The full bodied Dry Aged (you get that butchery theme, do you?) is a bold red wine barrel aged for two years in new barrels. It is made from 60% Cabernet Sauvignon, 30% Merlot and 10% Cabernet Franc. The main aromas are red pepper, blackberry and vanilla and it is another of the excellent red wines from Metzger that is a perfect match for red meat.
I particularly loved the Tempranillo which features aromas from cherries, blackberry, and other red berries as well as slight notes of coconut and eucalyptus. It is one of the lighter red wines which pairs well also with pasta and poultry.
Weingut Metzger also produces a wide range of excellent white wines. The classic Chardonnay expresses aromas of pear, banana and stone fruit. It works well with a wide range of dishes including pasta, poultry, fish and vegetarian.
Another excellent white variety is the Schloßberg Weißburgunder which translates into ‘castle hill’ Pinot Blanc. Aromas of ripe apples and pears go along well with a citrusy and slightly nutty note. Pairs well with fish, pasta, risotto and poultry but it is also a very good match with asparagus.
The Blanc de Blanc brut is a classic sparkling wine made from Chardonnay grapes and comes along with aromas of ripe apples and pears along with notes of brioche. It’s perfect to celebrate any occasion to be enjoyed either on its own or in combination with antipasti, seafood or crustaceans.
A couple of wines from Metzger winery still on my list to try are the non-alcohol ‘Drink n’Ride’ Secco (Secco in Germany stands for sparkling juice) or some of the pink varieties such as the Flying Pig rosé, the Pink or the Wild Hog.

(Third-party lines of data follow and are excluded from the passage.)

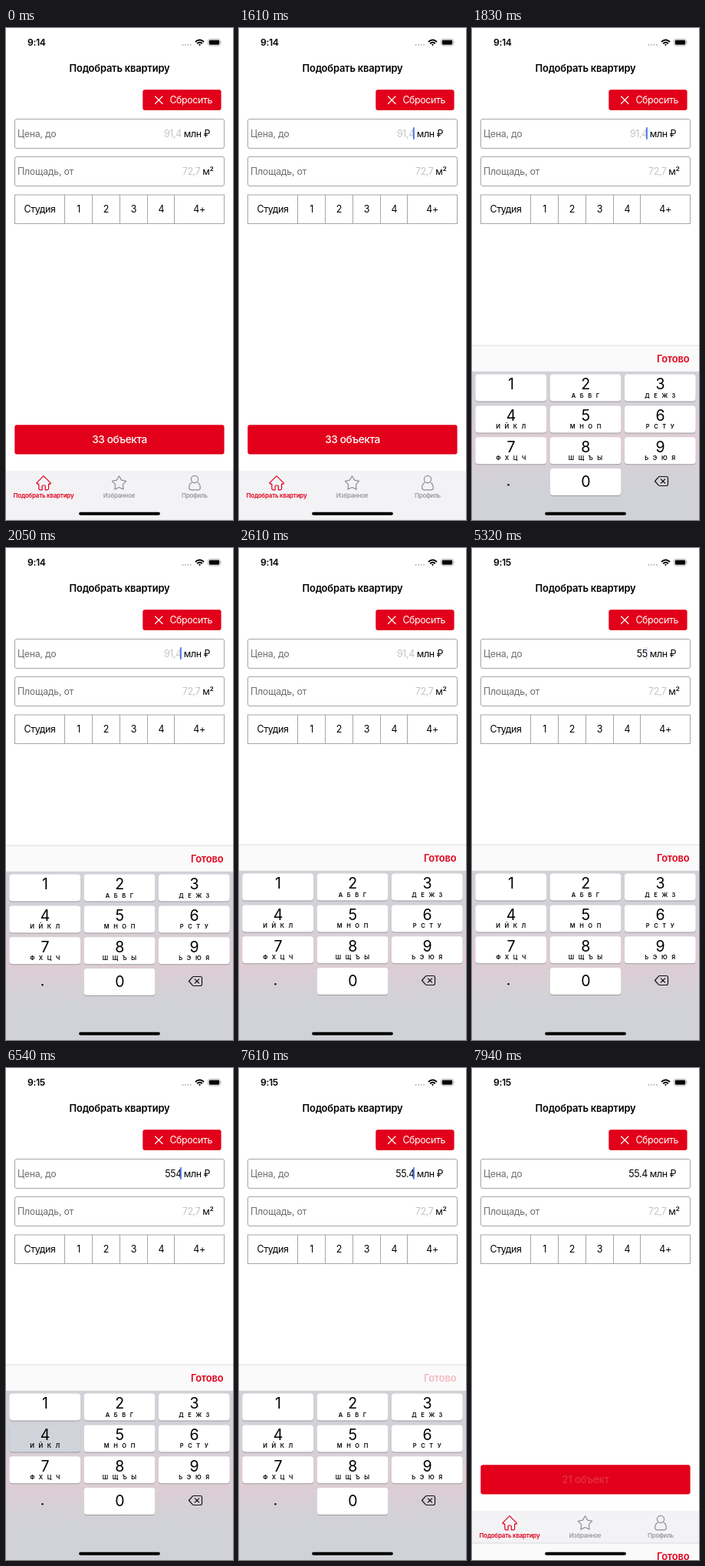
Animation, 296 px wide and 640 px high, one loop 8 s. Source, as an HTML page:

```html
<!DOCTYPE html>
<html lang="ru">
<head>
<meta charset="utf-8">
<style>
html, body { margin: 0; width: 100%; height: 100%; overflow: hidden; background: #fff; }
svg { display: block; width: 100vw; height: 100vh; }
text { font: 400 12.4px Inter, "Open Sans", sans-serif; letter-spacing: -.03em; }
.mid { text-anchor: middle; }
.end { text-anchor: end; }
.label { fill: #707070; letter-spacing: -.02em; }
.title { font-size: 12.9px; font-weight: 600; letter-spacing: -.013em; }
.clock { font-size: 12.2px; font-weight: 600; }
.main { font-size: 13.6px; font-weight: 500; }
.tab { font-size: 8px; font-weight: 500; }
.digit { font-size: 19.5px; }
.letters { font-size: 7.5px; font-weight: 600; letter-spacing: 5.6px; }
.line { fill: none; stroke-width: 1.2; stroke-linecap: round; stroke-linejoin: round; }
.box { fill: #fff; stroke: #a6a6a6; stroke-width: 1; }
</style>
</head>
<body>
<svg viewBox="0 0 296 640" id="stage">
  <defs>
    <linearGradient id="panelFill" gradientUnits="userSpaceOnUse" x1="0" y1="475" x2="0" y2="592">
      <stop offset="0" stop-color="#d1d2d8"/>
      <stop offset=".5" stop-color="#dfccd3"/>
      <stop offset="1" stop-color="#d1d2d8"/>
    </linearGradient>
  </defs>

  <text id="clock" class="clock" x="28" y="23"></text>
  <g fill="#b5b5b5">
    <circle cx="230.5" cy="22" r="1"/><circle cx="234" cy="22" r="1"/>
    <circle cx="237.5" cy="22" r="1"/><circle cx="241" cy="22" r="1"/>
  </g>
  <g fill="none" stroke="#000" stroke-width="1.9">
    <path d="M247 18q5.500-5 11 0M249.200 20.200q3.300-3 6.600 0"/>
    <path d="M252.500 23.300l-1.600-1.700q1.600-1.200 3.200 0z" fill="#000" stroke="none"/>
  </g>
  <rect x="263.500" y="14.500" width="16" height="8.500" rx="2.500" fill="none" stroke="#a5a5a5" stroke-width=".8"/>
  <rect x="264.800" y="15.800" width="13.400" height="5.900" rx="1.400"/>
  <path d="M280.600 17.200q1.600 1.500 0 3z" fill="#a5a5a5"/>

  <text class="title mid" x="148" y="57">Подобрать квартиру</text>

  <rect x="178.300" y="80.300" width="102.300" height="26.600" rx="3" fill="#e2001a"/>
  <path class="line" stroke="#fff" d="M194.500 89l9.500 9.500m0-9.500l-9.500 9.500"/>
  <text x="213.400" y="98" fill="#fff">Сбросить</text>

  <rect class="box" x="11.500" y="118.500" width="273" height="38" rx="2.500"/>
  <text class="label" x="15" y="142">Цена, до</text>
  <text id="price" class="end" x="228.800" y="142"></text>
  <text class="end" x="266" y="142">млн ₽</text>
  <rect id="caret" x="227.100" y="129" width="1.700" height="16" rx=".8" fill="#426bf2"/>

  <rect class="box" x="11.500" y="167.500" width="273" height="38" rx="2.500"/>
  <text class="label" x="15" y="191">Площадь, от</text>
  <text class="end" x="253.500" y="191" fill="#c4c4c6">72,7</text>
  <text class="end" x="270.500" y="191">м²</text>

  <rect class="box" x="11.500" y="217" width="273" height="37.500"/>
  <path class="box" d="M76.500 217v37.500M112.500 217v37.500M148.500 217v37.500M184.500 217v37.500M219.500 217v37.500"/>
  <g id="rooms"></g>

  <rect x="11.300" y="516.300" width="273.300" height="38.200" rx="3" fill="#e2001a"/>
  <text id="count" class="main mid" x="148" y="540" fill="#fff"></text>

  <rect y="577" width="296" height="63" fill="#f3f3f6"/>
  <path d="M0 577h296" stroke="#e2e2e5" stroke-width=".6"/>
  <path class="line" stroke="#e2001a" d="M39.800 591.800L49 582.600l9.200 9.200q.8 1.200-.9 1.300h-1.700v6q0 1.700-1.700 1.700h-2.600v-4.800q0-1-1-1h-2.200q-1 0-1 1v4.800h-2.600q-1.700 0-1.700-1.700v-6h-1.700q-1.700-.1-.3-1.300z"/>
  <path id="star" class="line" stroke="#8e8e93"/>
  <g class="line" stroke="#8e8e93">
    <circle cx="246" cy="587" r="4.600"/>
    <path d="M241.800 591.500q-3.100 2-3.100 6.500 0 2.800 2.800 2.800h9q2.800 0 2.800-2.800 0-4.500-3.100-6.500"/>
  </g>
  <text class="tab mid" x="49" y="611" fill="#e2001a" style="font-weight:600">Подобрать квартиру</text>
  <text class="tab mid" x="147.500" y="611" fill="#8e8e93">Избранное</text>
  <text class="tab mid" x="246" y="611" fill="#8e8e93">Профиль</text>

  <rect id="panel" width="296" height="260" fill="url(#panelFill)"/>
  <g id="keyboard">
    <rect y="386" width="296" height="33.500" fill="#fafafa"/>
    <path d="M0 386h296" stroke="#d4d4d6" stroke-width=".8"/>
    <text id="done" class="title end" x="283.400" y="407.500" fill="#e2001a">Готово</text>
    <g id="keys"></g>
    <circle cx="47.500" cy="567.200" r="1.200"/>
    <path class="line" stroke="#111" d="M238.500 562.500l4.800-5.400q.6-.6 1.400-.6h8.800q2 0 2 2v8q0 2-2 2h-8.800q-.8 0-1.400-.6zM246.300 559.800l5.400 5.400m0-5.400l-5.400 5.400"/>
  </g>
  <rect x="95.100" y="629.800" width="105.800" height="4" rx="2"/>
</svg>
<script>
const $ = id => document.getElementById(id);

$('rooms').innerHTML = [['Студия', 44], [1, 94.6], [2, 130.3], [3, 166.3], [4, 202.2], ['4+', 252]]
  .map(([s, x]) => `<text class="mid" x="${x}" y="240">${s}</text>`).join('');

$('star').setAttribute('d', 'M' + Array.from({length: 10}, (_, i) => {
  const a = i * Math.PI / 5, r = i % 2 ? 5.2 : 9.6;
  return (147.5 + r * Math.sin(a)).toFixed(1) + ' ' + (592.3 - r * Math.cos(a)).toFixed(1);
}).join('L') + 'z');

const letters = ['', 'АБВГ', 'ДЕЖЗ', 'ИЙКЛ', 'МНОП', 'РСТУ', 'ФХЦЧ', 'ШЩЪЫ', 'ЬЭЮЯ'];
function key(n, col, row) {
  const x = 4.3 + 97.3 * col, y = 423.6 + 40.8 * row, cx = x + 46.4;
  return `<rect x="${x}" y="${y + 1}" width="92.8" height="35" rx="4" fill="#98999d"/>
    <rect id="k${n}" x="${x}" y="${y}" width="92.8" height="35" rx="4" fill="#fff"/>
    <text class="digit mid" x="${cx}" y="${y + (n ? 19.6 : 23.6)}">${n}</text>
    <text class="letters mid" x="${cx + 2.8}" y="${y + 30}">${letters[n - 1] || ''}</text>`;
}
$('keys').innerHTML = letters.map((_, i) => key(i + 1, i % 3, Math.floor(i / 3))).join('') + key(0, 1, 3);

// Step tracks: [time, value], each value holds until the next
const ticks = [0, 1480, 1590, 1710, 1830, 1940, 2050, 2160, 7730, 7830, 7940].map(t => [t, t]);
const price = [[0, ''], [4280, '5'], [4920, '55'], [6540, '554'], [6770, '55.4']];
const caret = [[0, 0], [1480, 1], [2490, .5], [2610, 0], [3150, .5], [3270, 1], [3510, .5], [3620, 0],
  [4020, 1], [5320, .25], [5560, .4], [5680, .8], [5840, 1], [7160, .25], [7400, .6], [7510, 1], [7730, 0]];
const five = [[0, 0], [4130, 1], [4280, .4], [4390, 0], [4570, .6], [4690, 1], [4920, 0]];
const four = [[0, 0], [6410, 1], [6540, .6], [6770, 0]];
const done = [[0, 1], [7400, .6], [7510, .25], [7830, .65], [7940, 1]];

const at = (track, t) => track.findLast(s => s[0] <= t)[1];
const keyFill = p => `rgb(${255 - 76 * p},${255 - 71 * p},${255 - 61 * p})`;

// Critically damped spring, from 1 to 0
function spring(ms) {
  const x = Math.max(0, ms) * .01826;
  return (1 + x) * Math.exp(-x);
}

function draw(now) {
  const t = now % 8000, q = at(ticks, t), late = t >= 4130, text = at(price, t);
  const drop = Math.round(254 * (t < 5000 ? spring(q - 1622) : 1 - spring(q - 7718)));
  $('keyboard').setAttribute('transform', `translate(0 ${drop})`);
  $('panel').setAttribute('y', 419.5 + drop);
  $('clock').textContent = late ? '9:15' : '9:14';
  $('price').textContent = text || '91,4';
  $('price').setAttribute('fill', text ? '#000' : '#c4c4c6');
  $('caret').setAttribute('opacity', at(caret, t));
  $('k5').setAttribute('fill', keyFill(at(five, t)));
  $('k4').setAttribute('fill', keyFill(at(four, t)));
  $('done').setAttribute('opacity', at(done, t));
  $('count').textContent = late ? '21 объект' : '33 объекта';
  $('count').setAttribute('opacity', late ? .18 : 1);
  requestAnimationFrame(draw);
}
draw(0);
</script>
</body>
</html>
```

I am definitely looking forward to an on-site visit to Weingut Metzger but in the meantime, I am likely to order a couple of other wines from their wine range to enjoy at home.
Great post 😁